[[ LISTED RECORDS, beginning ]]

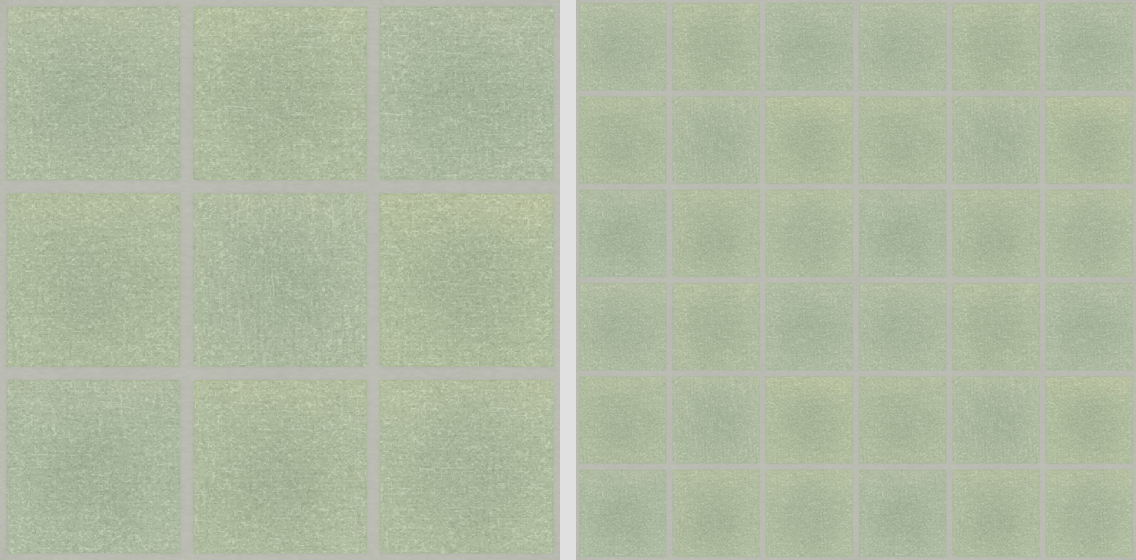
Left: one tile. Right: repeated 2 by 2.
Write a Shadertoy shader that draws this texture.

```glsl
// Pale green glass mosaic: a 3 by 3 grid of square tiles in grey grout.
// Each tile is a rounded-box distance shaded by soft clouds, curled flecks,
// tiny bubbles and drawn streaks; all noise wraps so the canvas tiles.

const float REPEATS = 3.0;
const float HALF_SIZE = 0.464;
const vec3 GROUT = vec3(0.727, 0.734, 0.696);
const vec3 GLASS_DARK = vec3(0.640, 0.695, 0.592);
const vec3 GLASS_LIGHT = vec3(0.692, 0.742, 0.634);
const vec3 GLASS_WARM = vec3(0.745, 0.760, 0.630);
const vec3 SHINE = vec3(0.800, 0.845, 0.765);

float hash(vec2 p) {
    return fract(sin(dot(p, vec2(127.1, 311.7))) * 43758.5453);
}

// Value noise that wraps after a whole number of cells
float noise(vec2 p, vec2 period, float seed) {
    vec2 i = floor(p), f = fract(p);
    f = f * f * (3.0 - 2.0 * f);
    vec2 a = mod(i, period) + seed, b = mod(i + 1.0, period) + seed;
    return mix(mix(hash(a), hash(vec2(b.x, a.y)), f.x),
               mix(hash(vec2(a.x, b.y)), hash(b), f.x), f.y);
}

float clouds(vec2 p, float scale, float seed) {
    float sum = 0.0, weight = 0.5;
    for (int i = 0; i < 4; i++) {
        sum += weight * noise(p * scale, vec2(scale), seed);
        scale *= 2.0;
        weight *= 0.5;
    }
    return sum / 0.9375;
}

float roundedBox(vec2 p, float halfSize, float radius) {
    vec2 d = abs(p) - halfSize + radius;
    return length(max(d, 0.0)) + min(max(d.x, d.y), 0.0) - radius;
}

// Short curled marks: the level line of one noise, broken up by another
float flecks(vec2 p, float scale, float seed) {
    float ridge = 1.0 - abs(2.0 * noise(p * scale, vec2(scale), seed) - 1.0);
    float mask = noise(p * scale * 1.5, vec2(scale * 1.5), seed + 7.0);
    return smoothstep(0.6, 0.95, ridge) * smoothstep(0.42, 0.68, mask);
}

// Scattered small bubbles, bright on the upper rim and dark below
float bubbles(vec2 p, float scale, float chance, float seed, float px) {
    vec2 q = p * scale, base = floor(q);
    float sum = 0.0, soft = max(px * scale, 0.12);
    for (int y = -1; y <= 1; y++)
    for (int x = -1; x <= 1; x++) {
        vec2 id = base + vec2(x, y);
        vec2 rnd = vec2(hash(id + seed), hash(id + seed + 37.3));
        vec2 d = q - id - 0.2 - 0.6 * rnd;
        float radius = mix(0.12, 0.36, hash(id + seed + 71.9));
        float rim = 1.0 - smoothstep(0.0, soft, abs(length(d) - radius));
        float present = step(hash(id + seed + 13.7), chance);
        sum += present * rim * (0.3 + 0.7 * d.y / radius);
    }
    return sum;
}

// Thin, slightly bent strokes with faded ends, running along x
float streaks(vec2 p, vec2 scale, float chance, float seed, float px) {
    vec2 base = floor(p * scale);
    float sum = 0.0;
    for (int y = -1; y <= 1; y++)
    for (int x = -1; x <= 1; x++) {
        vec2 id = base + vec2(x, y);
        float r = hash(id + seed), s = hash(id + seed + 19.1);
        vec2 d = p - (id + vec2(r, s)) / scale;
        float halfLength = mix(0.02, 0.12, s * s);
        d.y += (r - 0.5) * 0.14 * d.x + 0.002 * sin(d.x * 40.0 + r * 6.3);
        float line = 1.0 - smoothstep(0.0005, 0.0015 + px, abs(d.y));
        float fade = 1.0 - smoothstep(0.4, 1.0, abs(d.x) / halfLength);
        float present = step(hash(id + seed + 53.3), chance);
        sum += present * line * fade * mix(0.2, 0.9, r);
    }
    return sum;
}

vec3 glass(vec2 p, vec2 id, float depth, float px) {
    float seed = 11.0 + floor(83.0 * hash(id + 4.2));
    float tone = hash(id + 8.6), wear = hash(id + 2.9);
    vec2 along = hash(id + 6.1) > 0.8 ? p.yx : p;
    // Darker middle, lighter border, warm upper edge
    float cloud = clouds(p, 6.0, seed);
    float border = smoothstep(0.05, 0.56, length(p + vec2(0.0, 0.04)));
    vec3 color = mix(GLASS_DARK, GLASS_LIGHT, clamp(0.2 + 0.7 * border + 0.45 * (cloud - 0.5), 0.0, 1.0));
    float warm = smoothstep(0.2, 0.5, p.y + 0.3 * (cloud - 0.5));
    color = mix(color, GLASS_WARM, warm * mix(0.2, 0.45, tone));
    color += (tone - 0.5) * vec3(0.012, 0.006, -0.018);
    // Fine grain, brushed fibres, flecks, pits, bubbles and streaks
    color += 0.042 * (noise(p * 128.0, vec2(128.0), seed) - 0.5);
    color += 0.026 * (noise(along * vec2(14.0, 120.0), vec2(14.0, 120.0), seed) - 0.5);
    color += 0.055 * (flecks(p, 56.0, seed) - 0.17);
    color -= 0.040 * (flecks(p, 64.0, seed + 31.0) - 0.17);
    color += 0.045 * bubbles(p, 44.0, 0.5, seed, px);
    float strokes = streaks(along, vec2(5.0, 28.0), mix(0.08, 0.32, wear), seed, px);
    color = mix(color, SHINE, 0.5 * clamp(strokes, 0.0, 1.0));
    // Thin green line along the cut edge
    float cut = 1.0 - smoothstep(0.0, 0.014, depth);
    return color - cut * vec3(0.028, 0.010, 0.030);
}

vec3 grout(vec2 uv, float gap) {
    float sand = noise(uv * vec2(110.0, 270.0), vec2(110.0, 270.0), 3.0) - 0.5;
    float shade = 1.0 - smoothstep(0.0, 0.018, gap);
    return GROUT + 0.024 * sand + 0.02 * (clouds(uv, 6.0, 9.0) - 0.5) - 0.018 * shade;
}

void mainImage(out vec4 fragColor, in vec2 fragCoord) {
    vec2 uv = fragCoord / iResolution.xy;
    vec2 id = mod(floor(uv * REPEATS), REPEATS);
    vec2 p = fract(uv * REPEATS) - 0.5;
    float px = REPEATS / min(iResolution.x, iResolution.y);
    float wobble = 0.004 * (noise(uv * 75.0, vec2(75.0), 21.0) - 0.5);
    float dist = roundedBox(p, HALF_SIZE, 0.010) + wobble;
    float cover = 1.0 - smoothstep(-0.7 * px, 0.7 * px, dist);
    vec3 color = mix(grout(uv, max(dist, 0.0)), glass(p, id, max(-dist, 0.0), px), cover);
    fragColor = vec4(color, 1.0);
}
```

[[ LISTED RECORDS, end ]]

PROMPT:
Using the records above, work out how many lines hold the string "return"; answer with that number alone.

EXERCISE RESULT:
9